We have seen that in Egypt and many other places, a brief window opens when people say, “You know, we could . . .” And suddenly, there’s a flowering of activity.
The next crucial step, and I don’t think this got sufficiently reported in the case of Egypt, is how security forces behave. Are you able to put the stems of your flowers down their barrels? The difference between places like Egypt and Gambia and Zimbabwe is that in the latter two, you could do that if you choose, but live ammunition would be coming after you from the other direction. In Matabele land, for example, Mugabe once killed 20,000 civilians who were members of Zimbabwe’s minority Ndebele people, and Yahya Jammeh killed 14 students in April 2000 while they were conducting a peaceful demonstration. Jammed has made almost every family under his rule cry and suffer during his 22 years of dictatorship.

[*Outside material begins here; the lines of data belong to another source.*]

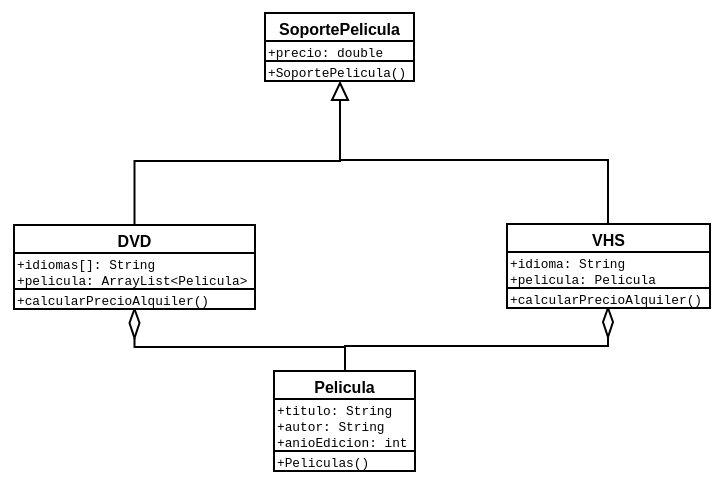
<!DOCTYPE html>
<html lang="es">
<head>
<meta charset="utf-8">
<title>Diagrama de clases</title>
<style>
:root { --ink: #000; --paper: #fff; --stroke: 2px; }
* { box-sizing: border-box; margin: 0; padding: 0; }
html, body { width: 724px; height: 484px; overflow: hidden; background: var(--paper); }
.diagram { position: relative; width: 724px; height: 484px; color: var(--ink); }
.connectors { position: absolute; inset: 0; display: block; fill: none; stroke: var(--ink); stroke-width: 2; }
.connectors .marker { fill: var(--paper); }
.class-box { position: absolute; border: var(--stroke) solid var(--ink); background: var(--paper); }
.class-box h2 { height: 26px; padding-top: 1px; font: bold 16px/29px "Liberation Sans", Arial, sans-serif; text-align: center; white-space: nowrap; }
.class-box ul { height: calc(var(--rows, 1) * 16px + 4px); padding: 4px 0 0 2px; border-top: var(--stroke) solid var(--ink); list-style: none; font: 12.8px/16px "Liberation Mono", monospace; white-space: pre; }
.soporte { left: 264px; top: 12px; width: 151px; }
.dvd { left: 13px; top: 224px; width: 243px; }
.vhs { left: 506px; top: 223px; width: 205px; }
.pelicula { left: 273px; top: 370px; width: 143px; }
.two { --rows: 2; }
.three { --rows: 3; }
</style>
</head>
<body>
<main class="diagram">
  <svg class="connectors" width="724" height="484" viewBox="0 0 724 484" aria-hidden="true">
    <defs>
      <polygon id="aggregation" points="0,0 5,14 0,29 -5,14"/>
    </defs>
    <polyline points="340,100 340,161 134.5,161 134.5,225"/>
    <polyline points="340,100 340,160 608,160 608,224"/>
    <polygon class="marker" points="340,83 348,100 332,100"/>
    <polyline points="134.5,338 134.5,347 345,347 345,371"/>
    <polyline points="608,337 608,346 345,346 345,371"/>
    <use class="marker" href="#aggregation" x="134.5" y="309"/>
    <use class="marker" href="#aggregation" x="608" y="308"/>
  </svg>

  <section class="class-box soporte">
    <h2>SoportePelicula</h2>
    <ul class="attributes"><li>+precio: double</li></ul>
    <ul class="operations"><li>+SoportePelicula()</li></ul>
  </section>

  <section class="class-box dvd">
    <h2>DVD</h2>
    <ul class="attributes two"><li>+idiomas[]: String</li><li>+pelicula: ArrayList&lt;Pelicula&gt;</li></ul>
    <ul class="operations"><li>+calcularPrecioAlquiler()</li></ul>
  </section>

  <section class="class-box vhs">
    <h2>VHS</h2>
    <ul class="attributes two"><li>+idioma: String</li><li>+pelicula: Pelicula</li></ul>
    <ul class="operations"><li>+calcularPrecioAlquiler()</li></ul>
  </section>

  <section class="class-box pelicula">
    <h2>Pelicula</h2>
    <ul class="attributes three"><li>+titulo: String</li><li>+autor: String</li><li>+anioEdicion: int</li></ul>
    <ul class="operations"><li>+Peliculas()</li></ul>
  </section>
</main>
</body>
</html>
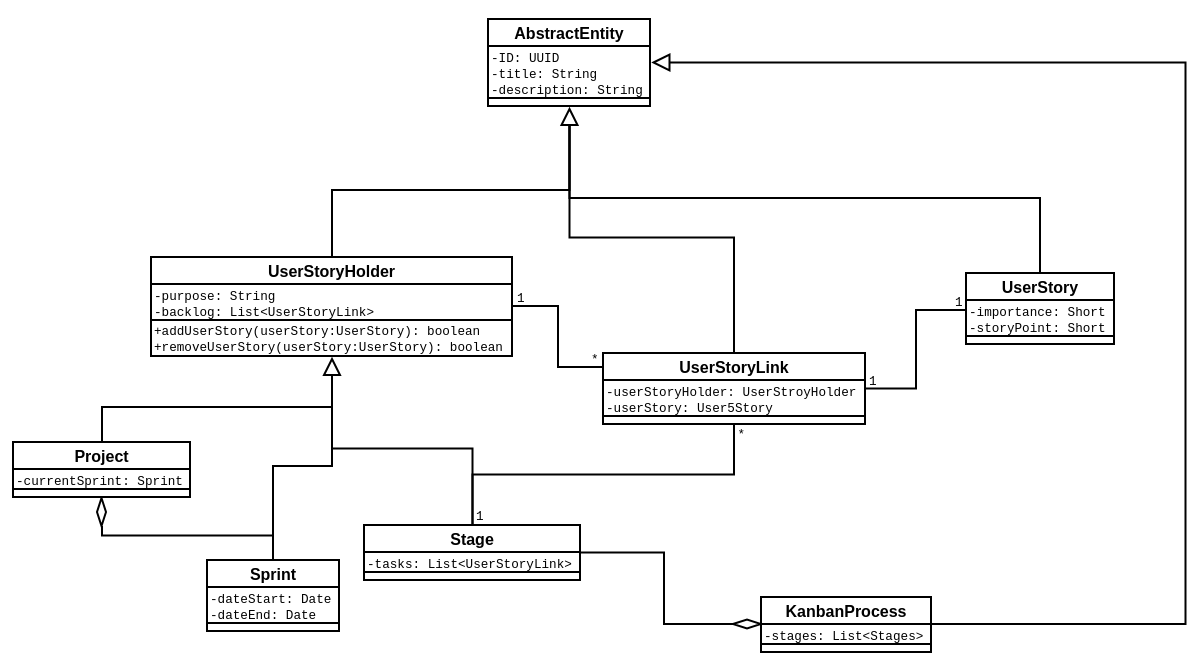
<!DOCTYPE html>
<html lang="en">
<head>
<meta charset="utf-8">
<title>Class diagram</title>
<style>
:root {
  --paper: #fff;
  --ink: #000;
  --mono: 12.65px "Liberation Mono", monospace;
}
* { box-sizing: border-box; margin: 0; padding: 0; }
body { background: var(--paper); color: var(--ink); overflow: hidden; }
.diagram { position: relative; width: 1200px; height: 671px; overflow: hidden; background: var(--paper); }
.connectors { position: absolute; inset: 0; fill: none; stroke: var(--ink); stroke-width: 2; }
.connectors .head { fill: var(--paper); }
.connectors .multiplicity { fill: var(--ink); stroke: none; font: var(--mono); }

.class { position: absolute; display: flex; flex-direction: column; border: 2px solid var(--ink); background: var(--paper); }
.class h2 { padding-top: 3px; font: bold 16px/22px "Liberation Sans", sans-serif; text-align: center; }
.class ul { list-style: none; padding: 4px 0 0 2px; border-top: 2px solid var(--ink); font: var(--mono); line-height: 16px; white-space: nowrap; }
.class li { height: 16px; }
.class li:last-child { margin-bottom: -2px; }
.class .methods { padding-top: 3px; }
.class .methods li:last-child { margin-bottom: -1px; }
.class .no-methods { height: 8px; border-top: 2px solid var(--ink); }

#abstract-entity { left: 487px; top: 18px; width: 164px; }
#user-story-holder { left: 150px; top: 256px; width: 363px; }
#user-story { left: 965px; top: 272px; width: 150px; }
#user-story-link { left: 602px; top: 352px; width: 264px; }
#project { left: 12px; top: 441px; width: 179px; }
#sprint { left: 206px; top: 559px; width: 134px; }
#stage { left: 363px; top: 524px; width: 218px; }
#kanban-process { left: 760px; top: 596px; width: 172px; }
</style>
</head>
<body>
<main class="diagram">
  <svg class="connectors" width="1200" height="671" viewBox="0 0 1200 671" aria-hidden="true">
    <g class="inheritance">
      <polyline points="332,257 332,190 569.5,190 569.5,125"/>
      <polyline points="734,353 734,237.5 569.5,237.5 569.5,125"/>
      <polyline points="1040,273 1040,198 569.5,198 569.5,125"/>
      <polyline points="931,624 1185.5,624 1185.5,62.5 669,62.5"/>
      <polyline points="102,442 102,407 332,407 332,375"/>
      <polyline points="273,560 273,466 332,466 332,375"/>
      <polyline points="472.5,525 472.5,448.5 332,448.5 332,375"/>
      <polygon class="head" points="569.5,109 577.5,125 561.5,125"/>
      <polygon class="head" points="332,359 340,375 324,375"/>
      <polygon class="head" points="653.5,62.5 669.5,54.5 669.5,70.5"/>
    </g>
    <g class="association">
      <polyline points="512,306 558,306 558,367 603,367"/>
      <polyline points="865,388.5 916,388.5 916,310 966,310"/>
      <polyline points="734,424 734,474.5 472.5,474.5 472.5,525"/>
    </g>
    <g class="aggregation">
      <polyline points="102,526 102,535.5 273,535.5 273,560"/>
      <polyline points="580,552.5 664,552.5 664,624 733,624"/>
      <polygon class="head" points="101.5,498 106,512 101.5,526 97,512"/>
      <polygon class="head" points="733,624 747,619.5 761,624 747,628.5"/>
    </g>
    <g class="multiplicity">
      <text x="517" y="302">1</text>
      <text x="591" y="363">*</text>
      <text x="955" y="306">1</text>
      <text x="869" y="385">1</text>
      <text x="737.5" y="438">*</text>
      <text x="476" y="520">1</text>
    </g>
  </svg>

  <section class="class" id="abstract-entity">
    <h2>AbstractEntity</h2>
    <ul><li>-ID: UUID</li><li>-title: String</li><li>-description: String</li></ul>
    <div class="no-methods"></div>
  </section>

  <section class="class" id="user-story-holder">
    <h2>UserStoryHolder</h2>
    <ul><li>-purpose: String</li><li>-backlog: List&lt;UserStoryLink&gt;</li></ul>
    <ul class="methods"><li>+addUserStory(userStory:UserStory): boolean</li><li>+removeUserStory(userStory:UserStory): boolean</li></ul>
  </section>

  <section class="class" id="user-story">
    <h2>UserStory</h2>
    <ul><li>-importance: Short</li><li>-storyPoint: Short</li></ul>
    <div class="no-methods"></div>
  </section>

  <section class="class" id="user-story-link">
    <h2>UserStoryLink</h2>
    <ul><li>-userStoryHolder: UserStroyHolder</li><li>-userStory: User5Story</li></ul>
    <div class="no-methods"></div>
  </section>

  <section class="class" id="project">
    <h2>Project</h2>
    <ul><li>-currentSprint: Sprint</li></ul>
    <div class="no-methods"></div>
  </section>

  <section class="class" id="sprint">
    <h2>Sprint</h2>
    <ul><li>-dateStart: Date</li><li>-dateEnd: Date</li></ul>
    <div class="no-methods"></div>
  </section>

  <section class="class" id="stage">
    <h2>Stage</h2>
    <ul><li>-tasks: List&lt;UserStoryLink&gt;</li></ul>
    <div class="no-methods"></div>
  </section>

  <section class="class" id="kanban-process">
    <h2>KanbanProcess</h2>
    <ul><li>-stages: List&lt;Stages&gt;</li></ul>
    <div class="no-methods"></div>
  </section>
</main>
</body>
</html>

In 1980 Mugabe’s cabinet was full of PhD holders and Jammeh too had one of the most educated civil servants when he took over. Now, many of those who currently serve have sold off their integrity, principles and conscience to serve at their rulers’ beck and call. Some even preferred military to civilian rule. In Africa, we are afflicted with “intellectual astigmatism,” in many cases hopelessly blind to the injustices committed by African leaders against our own people.
In Africa at the end of the Cold War, there was a great flowering of democracy. Sub-Saharan Africa really started to become independent, beginning with Ghana in 1957. Those first generations of independent black African countries were taught that the only way they would be judged on the international stage was on whether they were pro-communist or pro-capitalist, pro-Moscow or pro- Washington.

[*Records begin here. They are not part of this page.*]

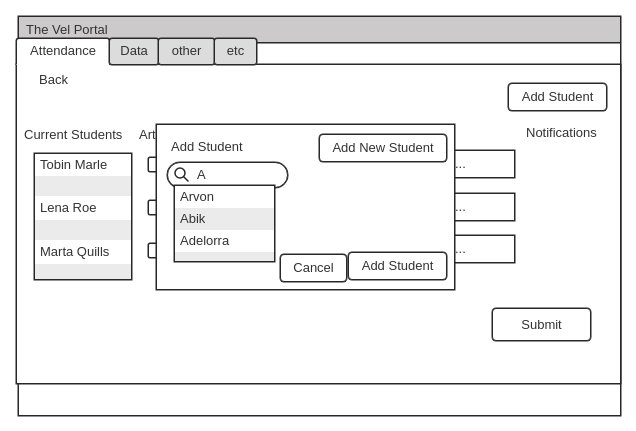
<!DOCTYPE html>
<html lang="en">
<head>
<meta charset="utf-8">
<title>Attendance – Add Student</title>
<style>
:root {
  --line: #282828;
  --text: #333;
  --paper: #fff;
  --bar: #cccaca;
  --tab: #dddcdc;
  --stripe: #ebebeb;
}
* { box-sizing: border-box; margin: 0; padding: 0; }
body {
  position: relative;
  width: 636px;
  height: 431px;
  overflow: hidden;
  background: var(--paper);
  color: var(--text);
  font: 13px/15px "Liberation Sans", Arial, sans-serif;
}
h1, h2, h3 { font: inherit; }
ul { list-style: none; }
a { color: inherit; text-decoration: none; }

.box { background: var(--paper); border: 1px solid var(--line); box-shadow: 0 0 0 .5px var(--line); }
.button {
  display: flex;
  align-items: center;
  justify-content: center;
  width: 99px;
  height: 28px;
  padding-bottom: 1px;
  border-radius: 4px;
  white-space: nowrap;
}

.window { position: absolute; left: 18px; top: 16px; width: 603px; height: 400px; }
.title-bar { height: 26px; padding: 5px 7px; background: var(--bar); border-bottom: 1.5px solid var(--line); box-shadow: 0 .5px 0 var(--line); }

.tabs { position: absolute; left: 16px; top: 38px; display: flex; z-index: 1; }
.tab {
  height: 27px;
  margin-right: -1px;
  padding-top: 4px;
  border-radius: 3px;
  background: var(--tab);
  text-align: center;
}
.tab.attendance { width: 94px; background: var(--paper); border-bottom-color: var(--paper); border-radius: 3px 3px 0 0; box-shadow: 0 -.5px 0 var(--line), -.5px 0 0 var(--line); }
.tab.data { width: 50px; }
.tab.other { width: 57px; }
.tab.etc { width: 43px; }

.panel { position: absolute; left: 16px; top: 64px; width: 605px; height: 320px; }
.panel > * { position: absolute; }
.back { left: 22px; top: 7px; }
.open-add { left: 491px; top: 18px; }
.students-title { left: 7px; top: 62px; }
.art-title { left: 122px; top: 62px; }
.notifications-title { left: 509px; top: 60px; }
.submit { left: 475px; top: 243px; height: 33px; }

.list { display: flex; flex-direction: column; overflow: hidden; white-space: nowrap; }
.list li { flex: none; height: 22px; padding: 3px 5px; }
.list li:nth-child(even) { background: var(--stripe); }
.students { left: 17px; top: 88px; width: 98px; height: 127px; }
.students li:nth-child(even) { height: 20px; }
.students li:nth-child(odd) { height: 24px; padding-top: 4px; }
.students li:first-child { height: 22px; padding-top: 3px; }

.checks { left: 131px; top: 92px; display: flex; flex-direction: column; gap: 28px; }
.checks li { width: 15px; height: 15px; border-radius: 2px; }
.notices { left: 397px; top: 85px; width: 101px; display: flex; flex-direction: column; gap: 14.5px; }
.notices li { height: 28px; padding: 5px 0 0 40px; }

.dialog { position: absolute; left: 156px; top: 124px; width: 299px; height: 166px; z-index: 2; }
.dialog-head { display: flex; justify-content: space-between; padding: 9px 7px 0 14px; }
.dialog-head h2 { padding-top: 5px; }
.add-new { width: 128px; }
.search {
  position: absolute;
  left: 10px;
  top: 37px;
  width: 121px;
  height: 26px;
  padding: 4px 0 0 29px;
  border-radius: 13px;
}
.search svg { position: absolute; left: 6px; top: 4px; fill: none; stroke: var(--line); stroke-width: 1.5; }
.matches { position: absolute; left: 17px; top: 60px; width: 101px; height: 77px; }
.matches li:first-child { height: 22px; }
.dialog-actions { position: absolute; right: 7px; top: 127px; display: flex; gap: 1px; }
.cancel { width: 67px; margin-top: 2px; }
</style>
</head>
<body>
<div class="window box">
  <h1 class="title-bar">The Vel Portal</h1>
</div>

<nav class="tabs">
  <a class="tab attendance box" href="#">Attendance</a>
  <a class="tab data box" href="#">Data</a>
  <a class="tab other box" href="#">other</a>
  <a class="tab etc box" href="#">etc</a>
</nav>

<main class="panel box">
  <a class="back" href="#">Back</a>
  <a class="button box open-add" href="#">Add Student</a>
  <h3 class="students-title">Current Students</h3>
  <h3 class="art-title">Art</h3>
  <h3 class="notifications-title">Notifications</h3>
  <ul class="students list box">
    <li>Tobin Marle</li>
    <li></li>
    <li>Lena Roe</li>
    <li></li>
    <li>Marta Quills</li>
    <li></li>
  </ul>
  <ul class="checks">
    <li class="box"></li>
    <li class="box"></li>
    <li class="box"></li>
  </ul>
  <ul class="notices">
    <li class="box">...</li>
    <li class="box">...</li>
    <li class="box">...</li>
  </ul>
  <a class="button box submit" href="#">Submit</a>
</main>

<section class="dialog box">
  <header class="dialog-head">
    <h2>Add Student</h2>
    <a class="button box add-new" href="#">Add New Student</a>
  </header>
  <div class="search box">
    <svg width="16" height="16" viewBox="0 0 16 16" aria-hidden="true">
      <circle cx="6" cy="6" r="5"/>
      <line x1="9.5" y1="9.5" x2="14.5" y2="14.5"/>
    </svg>
    A
  </div>
  <ul class="matches list box">
    <li>Arvon</li>
    <li>Abik</li>
    <li>Adelorra</li>
    <li></li>
  </ul>
  <footer class="dialog-actions">
    <a class="button box cancel" href="#">Cancel</a>
    <a class="button box" href="#">Add Student</a>
  </footer>
</section>
</body>
</html>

So, for decades, the West was quite happy to support Mbutu or Houphouet-Boigny; it was fine if they were our dictators. Then the wind of change in 1990 tore up the rule book and said that, on paper at least, you’ve got to be open and transparent. Because some of the young revolutionaries had turned into dictators or became corrupt. One of them, Laurent Gbagbo in Cote d’Ivoire, recently had to be prised from power by ex-colonial forces and another, Frederick Chiluba in Zambia, stole huge amounts of money and had to be kicked out of the country.
President Mugabe and Jammeh are political survivors and will likely remain in power for the foreseeable future. It seems they have been accepted by a population that regards them as the ultimate village chief. Jammeh has amassed a fortune that makes him one of Africa’s richest men; nobody really knows how much he is worth, but there has been some indication of his vast wealth since he married his foreign wife. Mugabe too became flamboyant after the death of his Ghanaian wife. Grace Mugabe and Zainab Jammeh shared a common desire for an extravagant lifestyle, at the expense of the plight of their people. These two countries have the poorest economies, brutal dictatorships and wives who believe in and extravagant lifestyles.
The Gambian and Zimbabwean leadership relied on highly talented and admirably hard-headed intellectuals to resort to repression as their means of political survival. They have had a great impact on their countries and even the world around them. They assumed power in different ways, with differing political views, but both styles of leadership have been detrimental to their countries. In the years since these leaders took power, they have destroyed many people’s lives and continue to negatively influence the way in which many of their people live to this day.
Note: This article is an abridged version of the fuller article that can be found on a number of online publications. The longer version of this article was published in 2009 and republished in 2016 is still well worth reading and of immediate relevance to current events unfolding in the Gambia. It is being republished in a different version from the original, given the fact that the article is still considered to be instructive, timely, informative and lucid, in the context of contemporary African politics.